Mariton: Lumbering Along
by Tim Burris, Preserve Manager
Josh and I have been using NLT’s Woodmizer (a portable saw mill) to mill logs into lumber. The logs we are milling fell during Hurricane Sandy in 2012. They were located in areas that I didn’t want the heavy machinery going when the salvage loggers came to Mariton. I used the tractor to haul out the logs with minimal disturbance. Fortunately, the wood is still good after all of this time lying in the forest.
We are mostly milling Tuliptrees (Liriodendron tulipifera), but also milled some Black Walnut (Juglans nigra) and White Ash (Fraxinus americana). I like to have a supply of tulip (many people refer to this as poplar or tulip poplar) for all sorts of projects, including bird boxes. It saves Mariton money, because I don’t have to drive to the lumberyard when I need boards. Besides its availability, it saws easily and can be nailed easily (which isn’t true of a lot of hardwoods).
If you have visited Mariton you have seen examples of tulip lumber that I have milled over the years. The most notable example is the tulip paneling in the Nature Center.

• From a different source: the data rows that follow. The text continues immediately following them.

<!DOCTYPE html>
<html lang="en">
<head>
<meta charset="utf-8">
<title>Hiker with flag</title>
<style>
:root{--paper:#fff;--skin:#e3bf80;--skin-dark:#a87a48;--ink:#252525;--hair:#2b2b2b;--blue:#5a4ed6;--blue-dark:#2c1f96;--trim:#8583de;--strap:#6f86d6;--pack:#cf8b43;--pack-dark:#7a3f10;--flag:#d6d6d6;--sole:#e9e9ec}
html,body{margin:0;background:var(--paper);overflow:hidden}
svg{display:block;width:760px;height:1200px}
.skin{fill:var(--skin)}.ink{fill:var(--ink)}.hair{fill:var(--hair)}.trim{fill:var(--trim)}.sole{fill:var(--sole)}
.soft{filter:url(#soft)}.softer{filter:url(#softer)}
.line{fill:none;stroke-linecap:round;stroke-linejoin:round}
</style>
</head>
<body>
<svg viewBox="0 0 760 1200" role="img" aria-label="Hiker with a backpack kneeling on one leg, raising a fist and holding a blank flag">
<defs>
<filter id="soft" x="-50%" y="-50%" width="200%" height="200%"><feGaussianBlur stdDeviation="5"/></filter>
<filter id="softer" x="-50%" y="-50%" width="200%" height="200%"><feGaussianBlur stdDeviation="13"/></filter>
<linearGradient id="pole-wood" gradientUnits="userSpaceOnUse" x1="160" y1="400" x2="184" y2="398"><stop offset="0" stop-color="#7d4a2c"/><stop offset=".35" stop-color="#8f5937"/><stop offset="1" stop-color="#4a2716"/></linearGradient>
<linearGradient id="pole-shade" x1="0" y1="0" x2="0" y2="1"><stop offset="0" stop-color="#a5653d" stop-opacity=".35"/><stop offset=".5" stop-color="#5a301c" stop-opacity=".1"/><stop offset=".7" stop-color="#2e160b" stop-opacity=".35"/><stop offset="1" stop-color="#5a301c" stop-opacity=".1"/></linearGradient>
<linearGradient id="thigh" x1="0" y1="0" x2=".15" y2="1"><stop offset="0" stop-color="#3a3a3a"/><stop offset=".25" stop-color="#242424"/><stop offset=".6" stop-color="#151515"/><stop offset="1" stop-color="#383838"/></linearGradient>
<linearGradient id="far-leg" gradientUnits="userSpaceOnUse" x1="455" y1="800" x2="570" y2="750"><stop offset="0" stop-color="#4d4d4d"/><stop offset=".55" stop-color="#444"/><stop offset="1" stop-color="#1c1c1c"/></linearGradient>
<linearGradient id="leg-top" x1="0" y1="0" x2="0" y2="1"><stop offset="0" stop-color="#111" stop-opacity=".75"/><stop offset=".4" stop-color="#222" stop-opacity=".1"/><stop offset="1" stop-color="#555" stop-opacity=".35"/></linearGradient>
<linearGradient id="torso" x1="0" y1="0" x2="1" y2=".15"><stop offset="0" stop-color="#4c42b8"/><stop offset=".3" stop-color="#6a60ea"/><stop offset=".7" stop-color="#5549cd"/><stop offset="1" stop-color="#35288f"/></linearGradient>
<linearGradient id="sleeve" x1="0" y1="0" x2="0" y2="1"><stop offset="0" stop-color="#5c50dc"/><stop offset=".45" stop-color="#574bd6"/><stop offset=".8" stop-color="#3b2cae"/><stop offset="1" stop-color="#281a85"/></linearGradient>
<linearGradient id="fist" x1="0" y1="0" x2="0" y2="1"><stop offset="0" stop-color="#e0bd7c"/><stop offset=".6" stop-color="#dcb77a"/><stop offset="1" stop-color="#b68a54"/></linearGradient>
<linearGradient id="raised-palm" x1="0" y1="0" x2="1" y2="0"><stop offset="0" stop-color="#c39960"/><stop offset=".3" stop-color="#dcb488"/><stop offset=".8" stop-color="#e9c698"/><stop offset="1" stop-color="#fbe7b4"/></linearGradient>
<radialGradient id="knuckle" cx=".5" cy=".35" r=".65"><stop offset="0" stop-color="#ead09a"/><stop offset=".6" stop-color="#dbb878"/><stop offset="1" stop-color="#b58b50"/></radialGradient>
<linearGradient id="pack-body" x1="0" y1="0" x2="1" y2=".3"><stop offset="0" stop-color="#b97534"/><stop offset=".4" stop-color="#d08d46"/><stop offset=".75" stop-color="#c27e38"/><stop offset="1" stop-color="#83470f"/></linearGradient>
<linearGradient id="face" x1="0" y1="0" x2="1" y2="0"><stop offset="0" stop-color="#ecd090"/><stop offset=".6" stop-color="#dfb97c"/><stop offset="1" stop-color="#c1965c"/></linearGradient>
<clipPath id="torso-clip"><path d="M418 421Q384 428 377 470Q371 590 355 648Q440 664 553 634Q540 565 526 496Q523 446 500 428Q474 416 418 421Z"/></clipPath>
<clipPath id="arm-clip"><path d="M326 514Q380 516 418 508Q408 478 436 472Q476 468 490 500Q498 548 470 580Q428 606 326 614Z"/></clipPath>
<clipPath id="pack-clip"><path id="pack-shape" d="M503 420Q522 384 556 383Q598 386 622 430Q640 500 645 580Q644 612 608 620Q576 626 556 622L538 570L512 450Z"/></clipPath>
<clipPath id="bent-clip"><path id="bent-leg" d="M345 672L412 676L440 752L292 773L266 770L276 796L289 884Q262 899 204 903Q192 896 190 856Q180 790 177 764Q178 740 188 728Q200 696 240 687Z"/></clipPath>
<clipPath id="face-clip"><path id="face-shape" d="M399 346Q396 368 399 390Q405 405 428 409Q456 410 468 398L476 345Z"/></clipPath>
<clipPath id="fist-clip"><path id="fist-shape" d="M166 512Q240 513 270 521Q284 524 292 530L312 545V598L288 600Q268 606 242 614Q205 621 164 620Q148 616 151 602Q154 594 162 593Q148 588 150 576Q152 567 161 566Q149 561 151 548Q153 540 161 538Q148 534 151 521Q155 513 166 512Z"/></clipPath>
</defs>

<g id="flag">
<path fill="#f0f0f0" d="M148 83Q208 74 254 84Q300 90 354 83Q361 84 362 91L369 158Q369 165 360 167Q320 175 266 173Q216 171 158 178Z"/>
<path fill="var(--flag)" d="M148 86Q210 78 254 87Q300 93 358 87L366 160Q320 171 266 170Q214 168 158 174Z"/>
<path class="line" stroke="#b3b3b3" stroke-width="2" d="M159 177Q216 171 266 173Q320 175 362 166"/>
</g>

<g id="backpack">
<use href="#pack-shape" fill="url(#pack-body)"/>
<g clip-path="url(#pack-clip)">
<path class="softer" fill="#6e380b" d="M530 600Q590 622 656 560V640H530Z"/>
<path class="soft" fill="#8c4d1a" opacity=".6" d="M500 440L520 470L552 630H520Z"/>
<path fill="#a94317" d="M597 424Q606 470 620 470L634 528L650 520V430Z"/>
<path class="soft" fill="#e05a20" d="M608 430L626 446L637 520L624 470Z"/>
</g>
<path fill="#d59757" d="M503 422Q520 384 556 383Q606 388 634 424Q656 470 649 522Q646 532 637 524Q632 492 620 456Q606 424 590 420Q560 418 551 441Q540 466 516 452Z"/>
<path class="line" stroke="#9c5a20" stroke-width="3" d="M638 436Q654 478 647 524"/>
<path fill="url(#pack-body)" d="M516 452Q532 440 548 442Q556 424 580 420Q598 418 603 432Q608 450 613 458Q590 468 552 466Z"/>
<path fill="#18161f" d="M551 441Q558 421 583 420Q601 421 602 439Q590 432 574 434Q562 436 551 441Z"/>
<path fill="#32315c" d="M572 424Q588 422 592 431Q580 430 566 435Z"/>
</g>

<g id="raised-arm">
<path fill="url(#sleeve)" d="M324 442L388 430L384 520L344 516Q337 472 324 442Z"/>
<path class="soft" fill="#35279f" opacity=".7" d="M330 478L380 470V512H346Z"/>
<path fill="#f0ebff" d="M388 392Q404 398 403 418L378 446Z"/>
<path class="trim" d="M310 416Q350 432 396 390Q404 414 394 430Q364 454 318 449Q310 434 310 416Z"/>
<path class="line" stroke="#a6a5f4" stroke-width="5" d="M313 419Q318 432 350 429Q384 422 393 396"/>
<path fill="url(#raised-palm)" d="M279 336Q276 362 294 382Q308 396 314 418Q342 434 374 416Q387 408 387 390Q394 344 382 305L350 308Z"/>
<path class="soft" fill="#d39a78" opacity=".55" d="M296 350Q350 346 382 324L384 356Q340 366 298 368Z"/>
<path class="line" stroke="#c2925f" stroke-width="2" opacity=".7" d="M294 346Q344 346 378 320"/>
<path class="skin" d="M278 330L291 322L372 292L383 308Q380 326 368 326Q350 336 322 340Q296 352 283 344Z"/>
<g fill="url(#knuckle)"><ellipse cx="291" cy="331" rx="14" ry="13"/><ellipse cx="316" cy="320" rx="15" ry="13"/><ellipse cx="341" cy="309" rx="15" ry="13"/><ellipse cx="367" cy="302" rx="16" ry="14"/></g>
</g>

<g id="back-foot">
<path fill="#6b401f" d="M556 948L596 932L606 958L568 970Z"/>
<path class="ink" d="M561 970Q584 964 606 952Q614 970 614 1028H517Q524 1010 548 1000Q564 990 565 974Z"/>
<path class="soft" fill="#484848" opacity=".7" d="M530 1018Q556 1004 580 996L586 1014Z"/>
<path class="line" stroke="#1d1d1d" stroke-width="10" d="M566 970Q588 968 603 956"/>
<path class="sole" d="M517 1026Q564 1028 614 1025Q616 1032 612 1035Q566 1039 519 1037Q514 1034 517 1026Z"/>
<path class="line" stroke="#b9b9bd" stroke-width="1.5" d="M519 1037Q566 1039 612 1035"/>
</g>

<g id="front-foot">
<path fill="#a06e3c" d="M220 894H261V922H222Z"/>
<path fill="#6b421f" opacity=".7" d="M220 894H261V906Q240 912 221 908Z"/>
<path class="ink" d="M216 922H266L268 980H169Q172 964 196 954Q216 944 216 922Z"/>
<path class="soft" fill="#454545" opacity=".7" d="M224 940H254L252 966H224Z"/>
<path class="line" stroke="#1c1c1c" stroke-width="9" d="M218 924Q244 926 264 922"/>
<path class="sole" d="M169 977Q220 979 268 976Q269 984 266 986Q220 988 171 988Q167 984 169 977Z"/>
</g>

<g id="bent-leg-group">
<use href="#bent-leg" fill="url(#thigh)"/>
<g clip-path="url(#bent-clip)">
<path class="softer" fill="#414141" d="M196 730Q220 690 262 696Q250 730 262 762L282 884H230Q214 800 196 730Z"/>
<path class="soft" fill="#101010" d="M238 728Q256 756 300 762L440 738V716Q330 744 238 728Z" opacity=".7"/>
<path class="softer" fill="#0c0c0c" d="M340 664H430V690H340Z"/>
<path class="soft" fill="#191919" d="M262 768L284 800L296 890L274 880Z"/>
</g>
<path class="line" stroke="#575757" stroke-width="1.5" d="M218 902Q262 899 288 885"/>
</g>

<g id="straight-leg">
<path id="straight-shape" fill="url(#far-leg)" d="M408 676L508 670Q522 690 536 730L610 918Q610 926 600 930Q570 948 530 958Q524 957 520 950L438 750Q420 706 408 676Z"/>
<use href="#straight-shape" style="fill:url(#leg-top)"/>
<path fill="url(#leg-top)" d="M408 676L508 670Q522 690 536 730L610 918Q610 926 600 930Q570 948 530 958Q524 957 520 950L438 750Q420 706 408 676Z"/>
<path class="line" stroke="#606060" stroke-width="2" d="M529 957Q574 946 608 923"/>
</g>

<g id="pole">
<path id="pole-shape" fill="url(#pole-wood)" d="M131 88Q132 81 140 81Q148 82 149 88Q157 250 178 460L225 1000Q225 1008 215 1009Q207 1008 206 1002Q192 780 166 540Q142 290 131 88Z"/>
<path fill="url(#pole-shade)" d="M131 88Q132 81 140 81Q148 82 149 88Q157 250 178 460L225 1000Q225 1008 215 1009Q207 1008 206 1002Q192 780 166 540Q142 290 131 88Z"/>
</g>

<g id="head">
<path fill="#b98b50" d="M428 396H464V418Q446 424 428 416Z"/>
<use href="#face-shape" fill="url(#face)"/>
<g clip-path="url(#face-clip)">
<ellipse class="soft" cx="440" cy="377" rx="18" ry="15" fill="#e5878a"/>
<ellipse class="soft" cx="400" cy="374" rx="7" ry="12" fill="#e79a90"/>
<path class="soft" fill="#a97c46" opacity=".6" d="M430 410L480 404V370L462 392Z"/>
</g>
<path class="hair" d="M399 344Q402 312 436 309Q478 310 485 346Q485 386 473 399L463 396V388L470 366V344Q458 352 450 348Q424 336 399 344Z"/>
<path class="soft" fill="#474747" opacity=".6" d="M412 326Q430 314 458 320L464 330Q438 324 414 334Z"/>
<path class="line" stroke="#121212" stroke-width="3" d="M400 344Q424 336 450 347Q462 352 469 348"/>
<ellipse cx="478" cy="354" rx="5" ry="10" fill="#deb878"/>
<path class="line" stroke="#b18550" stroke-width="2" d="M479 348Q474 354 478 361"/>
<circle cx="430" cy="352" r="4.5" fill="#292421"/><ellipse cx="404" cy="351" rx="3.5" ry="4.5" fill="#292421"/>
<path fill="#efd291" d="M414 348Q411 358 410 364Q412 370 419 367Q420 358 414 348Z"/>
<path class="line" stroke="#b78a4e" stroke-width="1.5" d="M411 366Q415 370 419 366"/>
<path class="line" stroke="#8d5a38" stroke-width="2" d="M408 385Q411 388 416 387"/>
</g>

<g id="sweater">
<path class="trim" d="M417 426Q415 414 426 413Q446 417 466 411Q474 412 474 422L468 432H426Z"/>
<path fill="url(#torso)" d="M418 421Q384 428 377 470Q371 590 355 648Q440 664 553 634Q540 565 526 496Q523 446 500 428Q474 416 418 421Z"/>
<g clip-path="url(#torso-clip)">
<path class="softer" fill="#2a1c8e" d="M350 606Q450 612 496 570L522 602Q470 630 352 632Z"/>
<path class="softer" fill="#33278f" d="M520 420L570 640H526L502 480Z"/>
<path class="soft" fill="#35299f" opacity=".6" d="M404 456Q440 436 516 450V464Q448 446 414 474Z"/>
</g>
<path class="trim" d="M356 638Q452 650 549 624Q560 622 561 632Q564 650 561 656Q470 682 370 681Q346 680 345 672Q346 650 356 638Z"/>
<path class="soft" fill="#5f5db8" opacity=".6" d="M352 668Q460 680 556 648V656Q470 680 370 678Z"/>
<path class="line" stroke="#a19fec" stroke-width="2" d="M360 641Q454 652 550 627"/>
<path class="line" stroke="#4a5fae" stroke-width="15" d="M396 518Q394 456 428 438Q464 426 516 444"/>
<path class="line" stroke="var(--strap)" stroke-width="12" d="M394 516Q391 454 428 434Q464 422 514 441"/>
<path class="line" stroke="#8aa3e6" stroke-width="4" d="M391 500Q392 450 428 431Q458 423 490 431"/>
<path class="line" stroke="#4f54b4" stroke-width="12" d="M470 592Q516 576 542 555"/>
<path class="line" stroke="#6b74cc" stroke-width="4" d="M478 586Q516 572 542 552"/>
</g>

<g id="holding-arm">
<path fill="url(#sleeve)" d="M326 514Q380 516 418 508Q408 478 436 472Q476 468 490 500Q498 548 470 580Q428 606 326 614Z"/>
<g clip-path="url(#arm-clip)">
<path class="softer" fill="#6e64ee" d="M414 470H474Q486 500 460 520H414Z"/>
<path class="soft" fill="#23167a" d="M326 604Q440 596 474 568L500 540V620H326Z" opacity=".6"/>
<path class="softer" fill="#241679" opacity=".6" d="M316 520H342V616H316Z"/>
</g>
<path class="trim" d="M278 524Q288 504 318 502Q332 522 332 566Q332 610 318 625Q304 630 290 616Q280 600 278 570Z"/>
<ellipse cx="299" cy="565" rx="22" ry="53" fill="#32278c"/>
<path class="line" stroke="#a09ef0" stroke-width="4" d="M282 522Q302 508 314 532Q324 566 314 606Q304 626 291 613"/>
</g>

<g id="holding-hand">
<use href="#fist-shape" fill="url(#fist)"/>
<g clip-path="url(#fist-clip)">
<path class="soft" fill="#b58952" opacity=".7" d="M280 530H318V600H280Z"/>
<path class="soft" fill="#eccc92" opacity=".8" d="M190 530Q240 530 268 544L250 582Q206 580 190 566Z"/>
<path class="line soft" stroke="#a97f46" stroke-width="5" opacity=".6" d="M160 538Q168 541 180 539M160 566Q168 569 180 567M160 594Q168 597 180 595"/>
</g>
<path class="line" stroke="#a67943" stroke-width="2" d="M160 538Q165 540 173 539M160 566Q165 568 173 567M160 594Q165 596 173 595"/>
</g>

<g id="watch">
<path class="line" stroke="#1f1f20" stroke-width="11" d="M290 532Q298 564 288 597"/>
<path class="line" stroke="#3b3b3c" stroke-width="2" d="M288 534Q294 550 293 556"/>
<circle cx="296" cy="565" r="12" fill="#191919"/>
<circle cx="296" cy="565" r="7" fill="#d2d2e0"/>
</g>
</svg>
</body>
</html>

Another example is the Bird Blind. That was a project early in my career at Martion. In this case the siding is mostly tulip, with some white ash. People will say that tulip doesn’t stand up well in outside applications, but the bird blind is about 20 years old. I stained the siding and have tried to minimize contact with the soil and splash. I think it has held up very well.
The boards I am cutting will need to air dry in the shop for about a year. This is not finished lumber; it is still rough sawn, but for most projects I don’t need smooth boards. If I did, I would borrow a planer from another preserve.
It is rewarding when I build a nest box (or even check one) knowing that it came from a tree that fell in the forest that I am passionate about, and that I manage. Knowing that I hauled the tree out of the woods and milled the lumber is a very special feeling.